(Dataset entries)
========

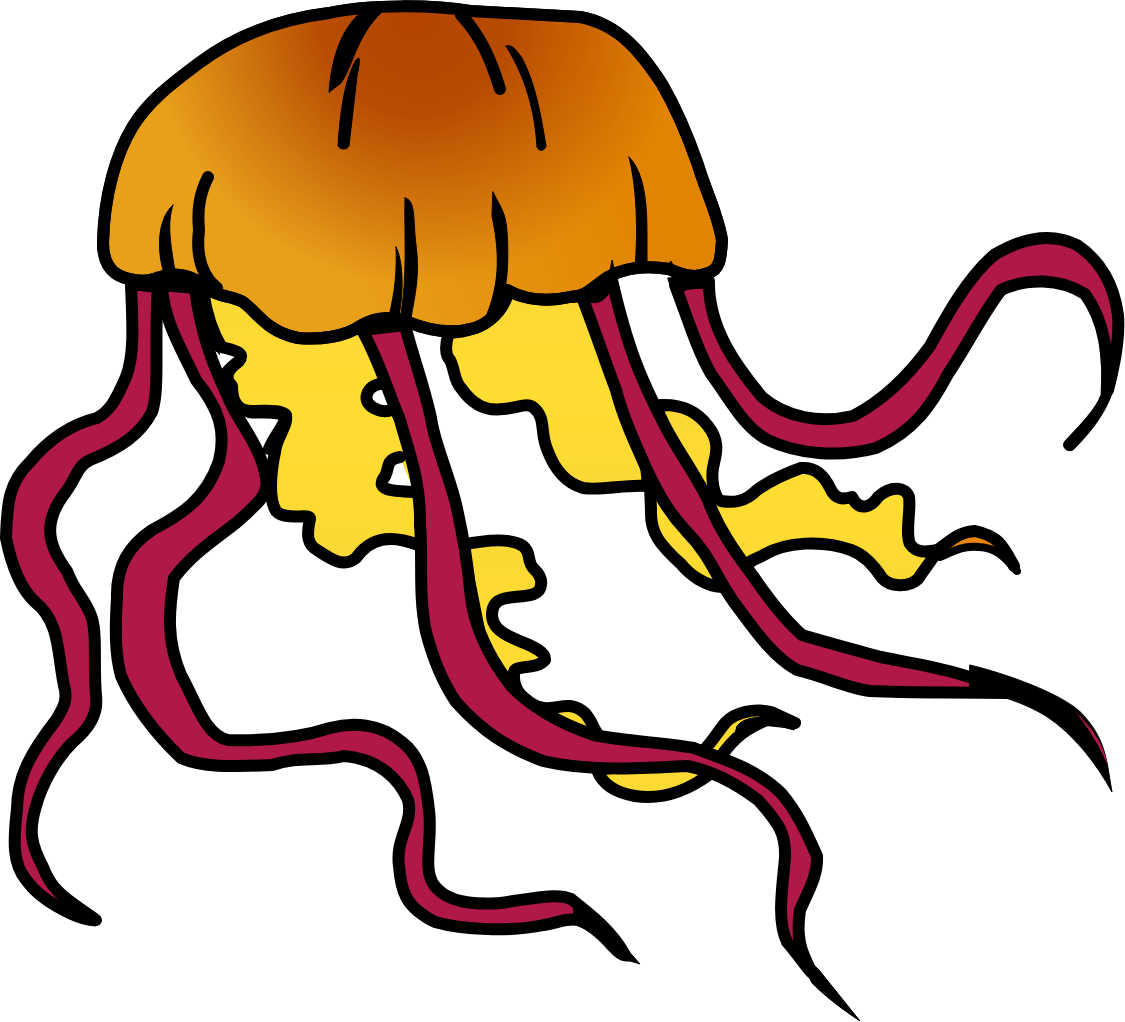
<!DOCTYPE html>
<html lang="en">
<head>
<meta charset="utf-8">
<title>Jellyfish</title>
<style>
:root { --paper: #fff; --ink: #000; --tentacle: #b01848; --tip: #e8860f; --bell-dark: #b24400; --bell-left: #e8a01b; --bell-right: #e28403; --frill-top: #fbd935; --frill: #ffdd30; }
html, body { margin: 0; background: var(--paper); overflow: hidden; }
.jellyfish { display: block; width: 1125px; height: 1022px; }
.jellyfish path { stroke: var(--ink); stroke-width: 12; stroke-linecap: round; stroke-linejoin: round; }
.jellyfish .line { fill: none; }
.jellyfish .frill { fill: url(#frill-shade); }
.jellyfish .gap { fill: var(--paper); }
.jellyfish .tentacle { fill: var(--tentacle); }
.jellyfish .taper { fill: var(--ink); stroke-width: 1; }
.jellyfish .tint { stroke: none; }
.jellyfish .tip { fill: var(--tip); stroke-width: 8; }
</style>
</head>
<body>
<svg class="jellyfish" viewBox="0 0 1125 1022" role="img" aria-label="Orange jellyfish with crimson tentacles and yellow frills">
<defs>
  <linearGradient id="bell-base" x1="0" y1=".7" x2="1" y2=".5">
    <stop offset=".35" stop-color="var(--bell-left)"/>
    <stop offset=".85" stop-color="var(--bell-right)"/>
  </linearGradient>
  <radialGradient id="bell-crown" gradientUnits="userSpaceOnUse" cx="415" cy="20" r="265">
    <stop offset="0" stop-color="var(--bell-dark)"/>
    <stop offset=".35" stop-color="var(--bell-dark)" stop-opacity=".9"/>
    <stop offset="1" stop-color="var(--bell-dark)" stop-opacity="0"/>
  </radialGradient>
  <linearGradient id="frill-shade" x1="0" y1="0" x2="0" y2="1">
    <stop offset="0" stop-color="var(--frill-top)"/>
    <stop offset=".5" stop-color="var(--frill)"/>
    <stop offset="1" stop-color="var(--frill-top)"/>
  </linearGradient>
  <path id="bell-shape" d="M103 243C104 195 116 154 133 126C150 99 174 82 199 63C235 36 280 19 329 13C370 4 435 5 470 11L580 17C620 24 643 55 662 84C680 115 690 142 698 165C706 192 718 214 722 240C721 258 720 270 708 273C695 279 682 275 669 269C645 265 625 268 610 276C594 285 588 297 570 297C548 302 525 300 507 290C502 310 490 323 475 328C450 335 427 330 408 322C394 316 376 317 362 325C345 337 320 340 298 338C267 332 258 313 243 302C230 295 221 298 208 289C195 276 176 271 160 277C145 284 125 280 115 273C106 266 103 255 103 243Z"/>
</defs>

<g id="frills">
  <path class="frill" d="M203 290C207 320 215 337 223 350C236 349 244 355 238 362C222 374 228 382 232 386C232 405 240 412 255 411C270 410 286 411 286 416C288 426 276 438 275 452C270 475 269 500 276 511C286 522 310 512 310 519C306 536 308 545 317 550C332 560 344 568 356 558C370 538 390 534 418 545L460 560L425 440L365 325L250 290Z"/>
  <path class="frill" d="M462 545C490 539 511 538 523 546C532 553 526 561 534 569C545 579 542 591 534 594C518 599 497 594 493 608C488 626 503 634 515 639C528 645 546 650 545 660C536 671 513 663 514 674C513 688 520 697 532 704C547 713 557 705 570 706C584 708 589 717 594 728L604 745L540 730L485 660Z"/>
  <path class="frill" d="M597 770C603 786 617 793 635 796C662 800 686 792 710 774C728 742 742 730 767 720L795 723L771 712C752 708 735 713 726 722C715 735 710 746 697 757Z"/>
  <path class="taper" d="M725 719C742 706 770 703 780 717L800 720L794 730L772 724C755 728 741 740 730 752L737 726C745 716 760 718 764 717C750 710 737 716 725 726Z"/>
  <path class="frill" d="M449 333C445 344 445 355 450 360C455 370 454 381 461 388C474 407 488 411 503 409C518 408 527 402 534 408C546 418 540 432 547 449C555 471 566 483 583 488C603 491 625 484 648 486L640 400L590 295L510 285C505 314 485 331 449 333Z"/>
  <path class="frill" d="M660 405C680 404 697 411 708 426C719 440 717 451 714 463C710 478 714 498 721 501C734 503 745 502 757 490C772 479 787 473 801 468C815 467 824 475 830 488C836 501 844 499 852 497C860 513 872 506 878 497C891 485 906 487 909 497C911 511 905 533 910 544C918 556 932 550 938 550C932 560 925 568 918 579C908 588 890 587 882 578C873 564 862 554 851 550C824 540 785 541 762 556C740 564 735 578 722 587C705 586 690 575 681 564C660 545 650 533 651 510L650 486Z"/>
  <path class="tip" d="M936 550C956 540 964 532 976 531C1000 536 1004 545 1017 571C1003 555 996 548 979 547C958 545 948 555 940 557Z"/>
  <path class="line" d="M933 553C952 540 958 532 975 531C999 536 1003 546 1014 566"/>
  <path class="gap" d="M218 346C230 350 247 351 239 361C230 368 222 375 226 380M249 412C261 414 275 410 286 416C284 427 274 436 269 449"/>
  <path class="gap" d="M387 384C371 382 363 394 368 403C373 410 384 413 392 410M400 457C383 460 391 471 383 479C378 489 387 491 414 492"/>
</g>

<g id="tentacles">
  <path class="tentacle" d="M131 285C133 330 134 356 126 377C116 400 110 411 97 418C72 424 50 438 30 462C9 482 7 503 6 538C11 563 20 588 35 602C62 623 57 659 65 690C67 702 63 708 56 720C32 751 17 776 17 809C13 843 13 864 26 880C42 902 70 915 96 920C70 901 53 894 43 867C30 843 29 829 36 806C42 784 56 759 72 743C91 727 98 713 96 696C93 660 98 630 90 613C83 597 74 590 67 571C47 544 43 522 65 493C76 479 77 466 90 460C120 448 140 435 152 412C160 390 154 340 158 285Z"/>
  <path class="taper" d="M26 870C45 899 66 905 98 916L96 926C77 925 60 915 45 905Z"/>
  <path class="tentacle" d="M162 285C163 320 182 350 196 380C220 410 226 432 219 461C206 500 179 516 152 530C130 545 116 565 117 598C115 630 115 654 121 676C135 708 157 735 181 758C206 769 240 766 272 765C299 756 318 762 344 756C379 759 399 779 408 800C414 823 395 838 399 866C401 891 405 907 435 922C463 930 511 932 544 925C560 922 568 918 578 920C593 926 611 933 625 955C612 931 590 914 571 899C556 892 525 900 500 903C474 905 447 903 434 885C422 868 433 840 429 810C426 785 423 758 402 742C380 723 352 722 330 728C296 739 260 741 228 740C205 735 196 702 181 675C166 640 169 610 174 578C194 552 217 538 236 523C260 502 271 493 265 473C259 443 236 419 228 397C218 375 201 340 195 288Z"/>
  <path class="taper" d="M574 908L598 914C613 931 625 948 632 955L640 964L630 961C610 963 609 940 574 923Z"/>
  <path class="tentacle" d="M362 330C379 360 387 389 400 420C408 450 421 480 420 525C423 557 418 594 426 632C433 659 443 683 456 702C482 731 506 747 543 761C585 771 635 769 687 766C715 771 738 785 758 800C780 824 786 835 785 858C782 890 777 921 787 942C797 953 808 970 812 973C800 950 796 937 800 910C810 888 818 874 817 856C805 829 797 812 782 794C756 768 723 759 694 748C662 742 629 742 594 735C561 724 535 710 512 687C488 657 474 624 471 598C467 555 461 525 455 500C445 464 434 441 431 418C423 382 412 354 405 325Z"/>
  <path class="taper" d="M794 945L819 970L860 1021C834 1004 820 991 812 983Z"/>
  <path class="tentacle" d="M582 297C596 333 606 364 616 390C624 422 636 444 646 468C661 500 672 516 687 532C712 557 718 583 739 609C758 635 775 658 797 670C826 677 847 688 870 691C910 693 950 692 1008 693C966 671 921 665 881 657C855 650 832 644 802 635C782 617 768 598 753 576C735 552 718 528 708 500C695 473 675 447 663 422C642 381 628 350 612 280Z"/>
  <path class="taper" d="M970 665C1015 676 1071 698 1085 717C1107 742 1107 765 1112 792C1097 765 1075 735 1046 716C1026 704 1000 694 970 690Z"/>
  <path class="tentacle tint" d="M1075 711C1094 730 1104 745 1108 766C1102 751 1092 733 1075 711Z"/>
  <path class="tentacle" d="M675 285C688 319 697 350 711 374C731 401 744 428 768 440C797 454 839 458 876 448C915 431 932 404 948 374C968 344 982 315 1001 290C1026 278 1060 278 1085 294C1106 323 1107 354 1108 390C1113 370 1120 341 1118 315C1114 285 1100 260 1077 245C1045 229 1014 243 994 255C967 278 946 317 930 346C909 375 882 401 853 416C819 424 786 417 762 397C738 368 708 329 709 281Z"/>
  <path class="taper" d="M1103 345L1119 345C1120 390 1105 418 1073 450C1066 453 1061 446 1065 441C1080 425 1096 409 1101 395Z"/>
</g>

<g id="bell">
  <use href="#bell-shape" fill="url(#bell-base)"/>
  <use href="#bell-shape" fill="url(#bell-crown)"/>
  <path class="taper" d="M123 279L164 279L200 290L196 293L164 286L150 292L138 290L131 294ZM578 291L611 281L609 293C604 302 595 305 585 301ZM668 278L712 275L708 288L688 289L674 296ZM608 282L612 260L617 281ZM664 270L671 261L677 274Z"/>
  <g id="bell-folds">
    <path class="taper" d="M329 92C332 50 346 23 364 10L382 12C357 35 353 66 341 83ZM356 60C361 54 360 62 357 76L349 146C347 150 340 150 338 146C340 112 345 78 356 60Z"/>
    <path class="line" d="M461 15C481 36 491 60 500 89"/>
    <path class="taper" d="M506 46C512 44 516 50 522 58C536 85 541 116 546 146C545 151 539 152 537 147C535 112 526 78 506 46Z"/>
    <path class="line" d="M208 177C200 193 197 208 199 230C195 263 206 279 217 288"/>
    <path class="taper" d="M173 205C167 222 170 244 176 276L165 276C157 255 156 220 173 205ZM629 157C646 174 647 210 647 235L647 266L635 268C638 232 637 188 629 157ZM405 198C416 200 413 220 416 245C420 275 415 295 411 318L400 320C408 275 404 235 405 198ZM396 247C403 260 404 291 399 315L389 316C395 292 397 270 396 247Z"/>
    <path class="taper" d="M493 192C500 207 506 212 507 232C509 260 508 295 496 315L483 323C503 282 498 245 492 216Z"/>
  </g>
</g>
</svg>
</body>
</html>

========

- Brief:
All that is wanted is the line with "177C200 193 197" and every later line in the entries, reproduced exactly.

- Exercise result:
    <path class="line" d="M208 177C200 193 197 208 199 230C195 263 206 279 217 288"/>
    <path class="taper" d="M173 205C167 222 170 244 176 276L165 276C157 255 156 220 173 205ZM629 157C646 174 647 210 647 235L647 266L635 268C638 232 637 188 629 157ZM405 198C416 200 413 220 416 245C420 275 415 295 411 318L400 320C408 275 404 235 405 198ZM396 247C403 260 404 291 399 315L389 316C395 292 397 270 396 247Z"/>
    <path class="taper" d="M493 192C500 207 506 212 507 232C509 260 508 295 496 315L483 323C503 282 498 245 492 216Z"/>
  </g>
</g>
</svg>
</body>
</html>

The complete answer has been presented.